== Data for review
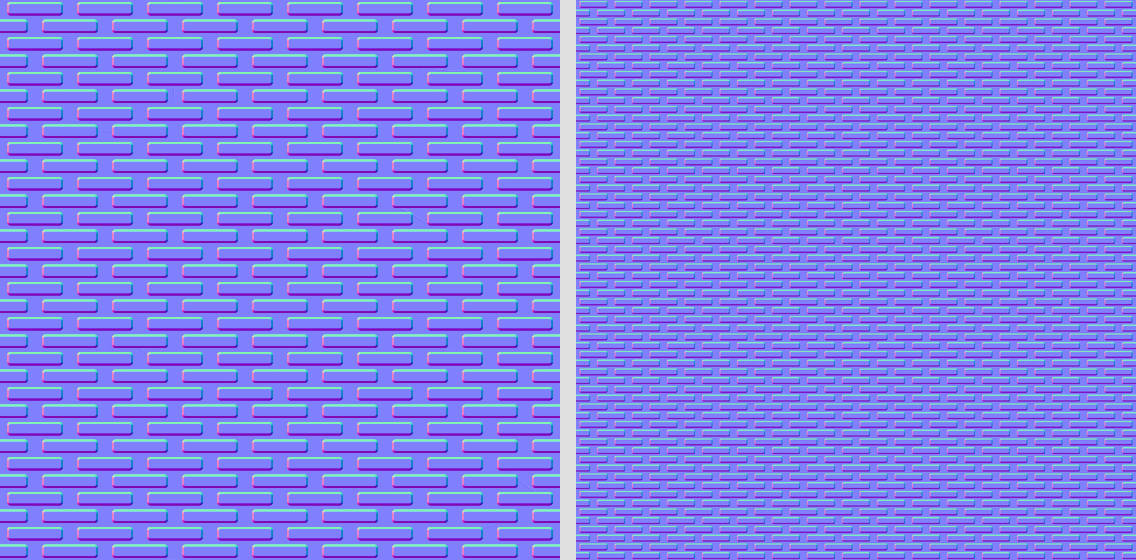
Left: one tile. Right: repeated 2 by 2.
This texture map is drawn by a Shadertoy shader. Its source:

```glsl
const vec2 BRICK_COUNT = vec2(8.0, 32.0);
const vec2 BRICK_HALF = vec2(0.0501, 0.0120);
const float CORNER_RADIUS = 0.0065;
const float BEVEL_WIDTH = 0.0046;
const vec2 BEVEL_SLOPE = vec2(1.7, 2.7);
const float SCRATCH_CELLS = 9.0;
const float TAU = 6.2831853;

float hash(vec2 cell, float seed) {
    vec3 p = fract(vec3(cell.xyx + seed) * vec3(0.1031, 0.1030, 0.0973));
    p += dot(p, p.yzx + 33.33);
    return fract((p.x + p.y) * p.z);
}

float cornerGradient(vec2 corner, vec2 offset, float period, float seed) {
    float angle = TAU * hash(mod(corner, period), seed);
    return dot(vec2(cos(angle), sin(angle)), offset);
}

// Gradient noise that wraps after a whole number of cells
float gradientNoise(vec2 uv, float period, float seed) {
    vec2 p = uv * period;
    vec2 cell = floor(p);
    vec2 f = p - cell;
    vec2 w = f * f * f * (f * (f * 6.0 - 15.0) + 10.0);
    vec2 e = vec2(1.0, 0.0);
    float low = mix(cornerGradient(cell, f, period, seed),
                    cornerGradient(cell + e.xy, f - e.xy, period, seed), w.x);
    float high = mix(cornerGradient(cell + e.yx, f - e.yx, period, seed),
                     cornerGradient(cell + e.xx, f - e.xx, period, seed), w.x);
    return mix(low, high, w.y);
}

// Position relative to the nearest brick centre in running bond
vec2 brickLocal(vec2 uv, vec2 count) {
    vec2 grid = uv * count;
    float shift = 0.5 * mod(floor(grid.y) + 1.0, 2.0);
    return (fract(grid + vec2(shift, 0.0)) - 0.5) / count;
}

// Signed distance in x, outward direction in yz
vec3 roundedBox(vec2 p, vec2 halfSize, float radius) {
    vec2 q = abs(p) - halfSize + radius;
    vec2 outside = max(q, 0.0);
    float reach = length(outside);
    vec2 axis = q.x > q.y ? vec2(1.0, 0.0) : vec2(0.0, 1.0);
    vec2 direction = reach > 0.0 ? outside / reach : axis;
    return vec3(reach + min(max(q.x, q.y), 0.0) - radius, direction * sign(p));
}

float bevelProfile(float depth, float width, float soft) {
    float outer = smoothstep(-0.5 * soft, 0.5 * soft, depth);
    float inner = 1.0 - smoothstep(width - 1.6 * soft, width, depth);
    return outer * inner;
}

// Tilt across a thin groove running along a short segment
vec2 grooveTilt(vec2 p, float angle, float halfLength, float width) {
    vec2 along = vec2(cos(angle), sin(angle));
    vec2 across = vec2(-along.y, along.x);
    float d = dot(p, across) / width;
    float taper = 1.0 - smoothstep(0.3 * halfLength, halfLength, abs(dot(p, along)));
    return across * d * exp(-d * d) * taper;
}

// Sparse scratches, bent by noise
vec2 scratchTilt(vec2 uv, float cells, float width) {
    vec2 bend = vec2(gradientNoise(uv, 14.0, 3.0), gradientNoise(uv, 14.0, 8.0));
    vec2 grid = (uv + 0.009 * bend) * cells;
    vec2 home = floor(grid);
    vec2 tilt = vec2(0.0);
    for (int y = -1; y <= 1; y++) {
        for (int x = -1; x <= 1; x++) {
            vec2 cell = home + vec2(x, y);
            vec2 id = mod(cell, cells);
            vec2 centre = cell + vec2(hash(id, 11.0), hash(id, 23.0));
            float angle = TAU * hash(id, 37.0);
            float halfLength = mix(0.02, 0.06, hash(id, 41.0));
            float strength = step(0.45, hash(id, 53.0)) * mix(0.15, 0.4, hash(id, 67.0));
            tilt += strength * grooveTilt((grid - centre) / cells, angle, halfLength, width);
        }
    }
    return tilt;
}

void mainImage(out vec4 fragColor, in vec2 fragCoord) {
    vec2 uv = fragCoord / iResolution.xy;
    float pixel = 1.0 / iResolution.y;
    float soft = max(0.0014, pixel);

    // Raised brick edges; red points left, green points up
    vec3 box = roundedBox(brickLocal(uv, BRICK_COUNT), BRICK_HALF, CORNER_RADIUS);
    float bevel = bevelProfile(-box.x, BEVEL_WIDTH, soft);
    vec2 tilt = vec2(-box.y, box.z) * BEVEL_SLOPE * bevel;

    // Fine wear in the joints
    float joint = smoothstep(0.0, soft, box.x);
    tilt += joint * scratchTilt(uv, SCRATCH_CELLS, max(0.0011, 0.6 * pixel));

    vec3 normal = normalize(vec3(tilt, 1.0));
    fragColor = vec4(min(normal * 0.5 + 0.5, 0.99), 1.0);
}
```
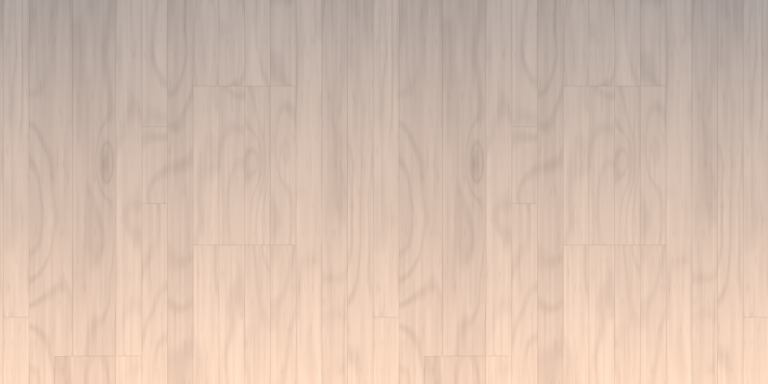
Reproduce this texture procedurally as a WebGL 1 fragment shader.

```glsl
precision highp float;
// Pale maple plank floor: a repeating board panel under a peach to grey light falloff.

uniform vec2 u_resolution;

// Lengths are in canvas heights; the canvas is 2 wide and 1 high.
const float TILE_WIDTH = 0.9635;
const float TILE_START = 0.0755;
const float WIDE_PAIR = 0.2266;      // two wide boards open each tile
const float NARROW_BOARD = 0.0670;   // eleven narrow boards follow
const float LOW_JOINT = 0.073;
const float SEAM_HALF = 0.0014;
const float SEAM_DARK = 0.055;
const float RING_COUNT = 5.0;
const float RING_DARK = 0.065;
const float FIBRE_DARK = 0.055;
const float BOARD_VARIATION = 0.035;
const float SIDE_FALLOFF = 0.5;
const vec3 PEACH_LIGHT = vec3(1.0, 0.862, 0.763);
const vec3 GREY_SHADE = vec3(0.715, 0.665, 0.637);
const vec3 GRAIN_TINT = vec3(0.95, 1.0, 0.96);

float hash(vec2 p) {
  vec3 q = fract(vec3(p.xyx) * 0.1031);
  q += dot(q, q.yzx + 33.33);
  return fract((q.x + q.y) * q.z);
}

float noise(vec2 p) {
  vec2 i = floor(p);
  vec2 f = fract(p);
  f = f * f * (3.0 - 2.0 * f);
  float low = mix(hash(i), hash(i + vec2(1.0, 0.0)), f.x);
  float high = mix(hash(i + vec2(0.0, 1.0)), hash(i + 1.0), f.x);
  return mix(low, high, f.y);
}

// 1 when the board number equals n
float isBoard(float board, float n) {
  return 1.0 - step(0.5, abs(board - n));
}

// Heights of the two end joints of a board; values off the canvas mean none
vec2 endJoints(float board) {
  if (board > 0.5 && board < 2.5) return vec2(LOW_JOINT, 2.0);
  if (board > 2.5 && board < 3.5) return vec2(0.47, 0.67);
  if (board > 4.5 && board < 8.5) return vec2(0.362, 0.776);
  if (board > 11.5) return vec2(0.174, 2.0);
  return vec2(-1.0, 2.0);
}

// Oval bump that bends the growth rings into an eye
float eye(vec2 p, vec2 centre, vec2 radius) {
  vec2 d = (p - centre) / radius;
  return exp(-dot(d, d));
}

float line(float d) {
  return 1.0 - smoothstep(SEAM_HALF * 0.5, SEAM_HALF * 1.5, abs(d));
}

// Darkening of the wood at a point, zero for plain pale wood
float woodDarkness(vec2 p) {
  vec2 q = vec2(mod(p.x - TILE_START, TILE_WIDTH), p.y);

  // Board number and distance to its nearest long edge
  float board;
  float edge;
  if (q.x < WIDE_PAIR) {
    float split = q.y < LOW_JOINT ? NARROW_BOARD : WIDE_PAIR * 0.5;
    board = step(split, q.x);
    edge = min(abs(q.x - split), min(q.x, WIDE_PAIR - q.x));
  } else {
    float across = (q.x - WIDE_PAIR) / NARROW_BOARD;
    board = 2.0 + min(floor(across), 10.0);
    edge = min(fract(across), 1.0 - fract(across)) * NARROW_BOARD;
  }
  vec2 joints = endJoints(board);
  float segment = step(joints.x, q.y) + step(joints.y, q.y);
  vec2 seed = vec2(board * 17.0 + 3.0, segment * 29.0 + 5.0);

  // Board tone
  float dark = (hash(seed) - 0.45) * BOARD_VARIATION;
  dark += 0.05 * (isBoard(board, 1.0) + isBoard(board, 4.0));
  dark += 0.03 * isBoard(board, 10.0) + 0.015 * isBoard(board, 0.0);

  // Growth rings with a few eyes
  float field = noise(q * vec2(11.0, 2.2) + seed) * RING_COUNT;
  field += 0.35 * noise(q * vec2(25.0, 14.0) + seed);
  float knot = eye(q, vec2(0.198, 0.57), vec2(0.024, 0.085)) * isBoard(board, 1.0);
  float oval = eye(q, vec2(0.595, 0.583), vec2(0.029, 0.08)) * isBoard(board, 7.0);
  float arch = eye(q, vec2(0.664, 0.61), vec2(0.025, 0.09)) * isBoard(board, 8.0);
  field += 2.4 * knot + 2.2 * oval + 1.6 * arch;
  float ring = smoothstep(0.5, 1.0, abs(fract(field) * 2.0 - 1.0));
  float strength = 0.25 + 0.75 * noise(q * vec2(18.0, 5.0) + seed.yx);
  dark += RING_DARK * strength * (ring - 0.25);
  dark += 0.09 * knot * knot * knot + 0.025 * oval;

  // Long fibres and short pores
  dark += FIBRE_DARK * (noise(q * vec2(150.0, 7.0) + seed) - 0.5);
  dark += 0.03 * smoothstep(0.7, 1.0, noise(q * vec2(230.0, 28.0) + seed));

  // Long seams and end joints
  float seam = max(line(edge), max(line(q.y - joints.x), line(q.y - joints.y)));
  return dark + SEAM_DARK * seam;
}

void main() {
  // Four samples per pixel smooth every edge
  float dark = 0.0;
  for (int i = 0; i < 4; i++) {
    float k = float(i);
    vec2 jitter = vec2(k, mod(k * 2.0 + floor(k * 0.5), 4.0)) * 0.25 - 0.375;
    dark += 0.25 * woodDarkness((gl_FragCoord.xy + jitter) / u_resolution * vec2(2.0, 1.0));
  }

  // Light pools low near the middle and greys toward the top and sides
  vec2 uv = gl_FragCoord.xy / u_resolution;
  float side = uv.x - 0.45;
  float shade = uv.y * (1.0 + SIDE_FALLOFF * side * side);
  vec3 colour = mix(PEACH_LIGHT, GREY_SHADE, shade);
  gl_FragColor = vec4(colour * (1.0 - dark * GRAIN_TINT), 1.0);
}
```
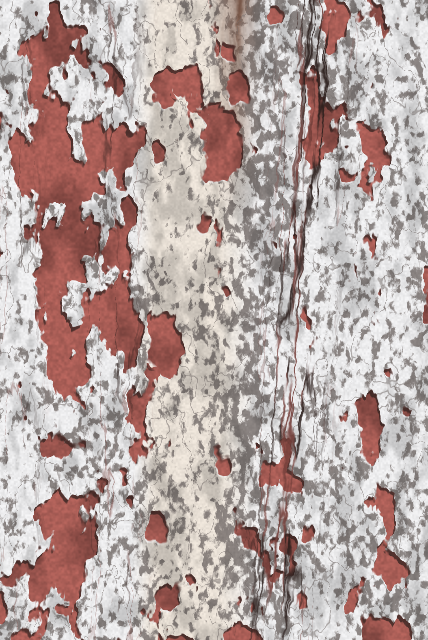
A Shadertoy shader for this texture:

```glsl
const vec3 WHITE_PAINT = vec3(0.93, 0.93, 0.935);
const vec3 CREAM_PAINT = vec3(0.92, 0.88, 0.83);
const vec3 GREY_DIRT   = vec3(0.47, 0.44, 0.43);
const vec3 BROWN_STAIN = vec3(0.46, 0.33, 0.27);
const vec3 RED_LIGHT   = vec3(0.67, 0.37, 0.34);
const vec3 RED_DARK    = vec3(0.46, 0.25, 0.23);
const vec3 SHADOW      = vec3(0.17, 0.12, 0.11);
const vec2 FLAKE_FREQ  = vec2(22.0, 13.0);
const vec2 CRACK_FREQ  = vec2(32.0, 2.6);
const vec2 GRIME_FREQ  = vec2(85.0, 55.0);
const vec2 TO_LIGHT    = vec2(0.004, 0.008);
const float HOLE_CELL  = 0.15;
const float LEAN       = 0.075;
const float EDGE       = 0.018;

float hash(vec2 p) {
    vec3 q = fract(p.xyx * 0.1031);
    q += dot(q, q.yzx + 33.33);
    return fract((q.x + q.y) * q.z);
}

float noise(vec2 p) {
    vec2 i = floor(p), f = fract(p);
    f = f * f * (3.0 - 2.0 * f);
    return mix(mix(hash(i), hash(i + vec2(1, 0)), f.x),
               mix(hash(i + vec2(0, 1)), hash(i + vec2(1, 1)), f.x), f.y);
}

float fbm(vec2 p) {
    float sum = 0.0, amp = 0.533;
    for (int i = 0; i < 4; i++, amp *= 0.5) {
        sum += amp * noise(p);
        p = p * 2.03 + 17.3;
    }
    return sum;
}

float band(float x, float centre, float width) {
    float d = (x - centre) / width;
    return exp(-d * d);
}

// Dark furrows lean to the right as they rise
float furrowZone(vec2 p) { return band(p.x, 0.64 + LEAN * p.y, 0.065); }

// Depth inside scattered round holes, negative outside
float holes(vec2 p) {
    vec2 g = p / HOLE_CELL;
    float depth = -1.0;
    for (int k = 0; k < 9; k++) {
        vec2 cell = floor(g) + vec2(k % 3 - 1, k / 3 - 1);
        vec2 jitter = vec2(hash(cell + 3.1), hash(cell + 31.7));
        float radius = mix(-0.25, 0.42, hash(cell + 57.3));
        vec2 offset = (g - cell - 0.15 - 0.7 * jitter) * vec2(1.0, 0.8);
        depth = max(depth, radius - length(offset));
    }
    return depth * HOLE_CELL;
}

// Positive where the paint is gone and red shows
float exposure(vec2 p) {
    float low = smoothstep(0.75, 0.1, p.y);
    float strip = band(p.x, 0.285 + 0.03 * band(p.y, 0.55, 0.2), 0.036)
                * smoothstep(0.15, 0.4, p.y) * smoothstep(1.25, 1.05, p.y);
    float limit = 0.74 - 0.24 * band(p.x, 0.16, 0.11) - 0.36 * strip
                - (0.16 + 0.10 * low) * band(p.x, 0.88, 0.05 + 0.045 * low)
                - 0.10 * furrowZone(p) + 0.35 * (noise(p * vec2(8.0, 4.0)) - 0.5);
    float middle = smoothstep(0.29, 0.36, p.x) * smoothstep(0.78, 0.6, p.x);
    float ragged = 0.09 * (fbm(p * vec2(18.0, 13.0) + 41.0) - 0.5);
    float chips = holes(p) + ragged - 0.06 * (1.0 - middle);
    return max(fbm(p * FLAKE_FREQ) - limit, 8.0 * chips);
}

vec3 paintColour(vec2 p) {
    float cream = smoothstep(0.3, 0.37, p.x) * smoothstep(0.62, 0.5, p.x);
    vec3 colour = mix(WHITE_PAINT, CREAM_PAINT, cream * 0.85);
    // Fine grime, thickest beside the furrows and on the right
    float dirty = 0.04 + 0.17 * band(p.x, 0.6, 0.09) + 0.09 * smoothstep(0.7, 0.85, p.x)
                + 0.07 * band(p.x, 0.2, 0.1) + 0.3 * (fbm(p * vec2(9.0, 4.0) + 5.0) - 0.5);
    float grime = smoothstep(0.60, 0.80, fbm(p * GRIME_FREQ) + dirty);
    colour = mix(colour, GREY_DIRT, 0.85 * grime);
    colour *= 1.0 - 0.16 * smoothstep(0.42, 0.7, fbm(p * vec2(30.0, 15.0) + 71.0));
    // Brown run near the top
    float stain = band(p.x, 0.55, 0.035) * smoothstep(0.95, 1.4, p.y);
    colour = mix(colour, BROWN_STAIN, 1.2 * stain * fbm(p * vec2(50.0, 6.0)));
    // Thin outlines of loose flakes
    float outline = abs(fbm(p * vec2(15.0, 10.0) + 23.0) - 0.52);
    return mix(colour, GREY_DIRT, 0.55 * smoothstep(0.014, 0.0, outline));
}

vec3 redColour(vec2 p) {
    float shade = smoothstep(0.42, 0.72, fbm(p * vec2(14.0, 9.0) + 13.0));
    return mix(RED_LIGHT, RED_DARK, 0.75 * shade) * (0.92 + 0.16 * noise(p * 150.0));
}

void mainImage(out vec4 fragColor, in vec2 fragCoord) {
    vec2 p = fragCoord / iResolution.x;
    vec2 warped = p + 0.016 * (vec2(fbm(p * 30.0), fbm(p * 30.0 + 9.0)) - 0.5);
    // Paint with a bright lip, over red with a thrown shadow
    float bare = exposure(warped);
    float towardLight = exposure(warped + TO_LIGHT);
    float shadowed = smoothstep(0.02, -0.03, towardLight);
    float lip = smoothstep(-0.07, -0.02, bare) * smoothstep(0.0, 0.06, towardLight);
    vec3 paint = mix(paintColour(warped), WHITE_PAINT * 1.04, 0.6 * lip);
    vec3 under = mix(redColour(p), SHADOW, 0.72 * shadowed);
    vec3 colour = mix(paint, under, smoothstep(-EDGE, EDGE, bare));
    // Long vertical cracks, dark or dull red
    float cracked = furrowZone(p) + 0.45 * band(p.x, 0.27, 0.06) + 0.35 * band(p.x, 0.04, 0.05);
    vec2 grain = vec2(warped.x - LEAN * p.y * smoothstep(0.2, 0.6, p.x), p.y);
    float ridge = abs(fbm(grain * CRACK_FREQ + 7.0) - 0.5);
    float crack = smoothstep(0.015 + 0.05 * cracked, 0.0, ridge) * min(cracked * 1.2, 1.0);
    float rust = smoothstep(0.45, 0.6, fbm(p * vec2(40.0, 6.0) + 3.0));
    colour = mix(colour, mix(SHADOW, RED_DARK, rust), 0.9 * crack);
    colour *= 0.96 + 0.08 * noise(p * 230.0);
    fragColor = vec4(clamp(colour, 0.0, 1.0), 1.0);
}
```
====
Problem to work on:
Please state only the number of lines above that hold the string "floor".

The answer:
9